- _Instructions for the task_: Copy out each line of the listing that has the word "class" in it.

- _Data for this exercise_:
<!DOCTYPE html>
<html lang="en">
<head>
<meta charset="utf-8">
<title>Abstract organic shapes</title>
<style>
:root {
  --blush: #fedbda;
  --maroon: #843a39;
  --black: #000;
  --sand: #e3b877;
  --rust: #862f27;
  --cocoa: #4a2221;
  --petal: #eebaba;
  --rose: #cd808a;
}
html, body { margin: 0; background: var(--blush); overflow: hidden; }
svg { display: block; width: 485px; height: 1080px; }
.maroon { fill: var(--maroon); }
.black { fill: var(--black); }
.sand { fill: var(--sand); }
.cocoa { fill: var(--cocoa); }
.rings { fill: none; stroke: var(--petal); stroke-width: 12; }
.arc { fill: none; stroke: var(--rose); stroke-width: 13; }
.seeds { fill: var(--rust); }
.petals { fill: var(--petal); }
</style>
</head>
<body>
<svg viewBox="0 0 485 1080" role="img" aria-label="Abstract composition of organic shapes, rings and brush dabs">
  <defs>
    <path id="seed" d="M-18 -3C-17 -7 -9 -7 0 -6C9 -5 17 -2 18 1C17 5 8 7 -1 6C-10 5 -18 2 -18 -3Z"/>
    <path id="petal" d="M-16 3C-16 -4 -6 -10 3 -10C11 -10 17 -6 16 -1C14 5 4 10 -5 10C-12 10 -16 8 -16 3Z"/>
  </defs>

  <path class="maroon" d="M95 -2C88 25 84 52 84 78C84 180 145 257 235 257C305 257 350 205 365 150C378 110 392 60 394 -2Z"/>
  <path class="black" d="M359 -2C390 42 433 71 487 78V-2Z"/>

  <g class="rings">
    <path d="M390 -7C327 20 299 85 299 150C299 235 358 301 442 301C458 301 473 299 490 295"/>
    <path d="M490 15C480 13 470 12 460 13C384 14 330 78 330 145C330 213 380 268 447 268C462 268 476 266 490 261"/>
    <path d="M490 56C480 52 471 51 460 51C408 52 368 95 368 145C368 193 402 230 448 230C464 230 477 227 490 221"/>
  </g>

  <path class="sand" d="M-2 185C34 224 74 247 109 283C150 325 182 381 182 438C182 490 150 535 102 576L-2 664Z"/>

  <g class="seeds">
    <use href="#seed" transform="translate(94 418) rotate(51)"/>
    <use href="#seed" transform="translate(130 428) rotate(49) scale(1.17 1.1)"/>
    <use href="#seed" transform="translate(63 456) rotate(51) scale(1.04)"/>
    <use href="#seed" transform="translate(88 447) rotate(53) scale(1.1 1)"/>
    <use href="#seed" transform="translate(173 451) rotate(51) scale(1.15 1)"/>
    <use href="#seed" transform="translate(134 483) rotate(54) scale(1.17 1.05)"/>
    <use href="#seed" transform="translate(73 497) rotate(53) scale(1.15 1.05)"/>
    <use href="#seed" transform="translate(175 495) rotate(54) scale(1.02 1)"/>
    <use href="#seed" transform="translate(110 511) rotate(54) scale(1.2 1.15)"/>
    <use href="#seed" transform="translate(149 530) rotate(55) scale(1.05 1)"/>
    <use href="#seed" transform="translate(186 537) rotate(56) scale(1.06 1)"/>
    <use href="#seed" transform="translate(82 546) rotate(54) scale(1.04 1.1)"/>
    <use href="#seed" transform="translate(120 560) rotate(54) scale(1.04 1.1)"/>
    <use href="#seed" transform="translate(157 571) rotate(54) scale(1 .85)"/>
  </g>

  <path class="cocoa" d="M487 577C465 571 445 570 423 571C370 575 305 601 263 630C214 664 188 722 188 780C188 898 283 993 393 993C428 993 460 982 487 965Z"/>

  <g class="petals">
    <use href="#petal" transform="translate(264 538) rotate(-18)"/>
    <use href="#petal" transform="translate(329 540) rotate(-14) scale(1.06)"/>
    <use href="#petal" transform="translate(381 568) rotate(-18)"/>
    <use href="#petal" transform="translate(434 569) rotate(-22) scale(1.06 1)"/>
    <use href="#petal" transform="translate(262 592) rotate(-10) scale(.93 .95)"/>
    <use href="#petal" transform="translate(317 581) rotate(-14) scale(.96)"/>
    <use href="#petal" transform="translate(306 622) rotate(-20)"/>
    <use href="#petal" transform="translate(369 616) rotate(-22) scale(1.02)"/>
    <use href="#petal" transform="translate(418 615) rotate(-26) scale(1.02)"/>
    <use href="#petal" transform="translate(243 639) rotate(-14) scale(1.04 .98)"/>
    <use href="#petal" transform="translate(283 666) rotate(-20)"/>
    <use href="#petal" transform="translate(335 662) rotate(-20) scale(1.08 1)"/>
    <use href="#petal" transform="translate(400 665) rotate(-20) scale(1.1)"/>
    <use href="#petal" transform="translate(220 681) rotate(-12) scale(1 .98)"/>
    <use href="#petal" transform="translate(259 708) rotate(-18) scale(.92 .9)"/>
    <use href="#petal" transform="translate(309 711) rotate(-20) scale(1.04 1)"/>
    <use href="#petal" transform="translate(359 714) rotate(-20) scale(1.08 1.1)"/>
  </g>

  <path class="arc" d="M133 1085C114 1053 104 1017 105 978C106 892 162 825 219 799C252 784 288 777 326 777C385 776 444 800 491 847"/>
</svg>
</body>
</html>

- _Response area_:
  <path class="maroon" d="M95 -2C88 25 84 52 84 78C84 180 145 257 235 257C305 257 350 205 365 150C378 110 392 60 394 -2Z"/>
  <path class="black" d="M359 -2C390 42 433 71 487 78V-2Z"/>
  <g class="rings">
  <path class="sand" d="M-2 185C34 224 74 247 109 283C150 325 182 381 182 438C182 490 150 535 102 576L-2 664Z"/>
  <g class="seeds">
  <path class="cocoa" d="M487 577C465 571 445 570 423 571C370 575 305 601 263 630C214 664 188 722 188 780C188 898 283 993 393 993C428 993 460 982 487 965Z"/>
  <g class="petals">
  <path class="arc" d="M133 1085C114 1053 104 1017 105 978C106 892 162 825 219 799C252 784 288 777 326 777C385 776 444 800 491 847"/>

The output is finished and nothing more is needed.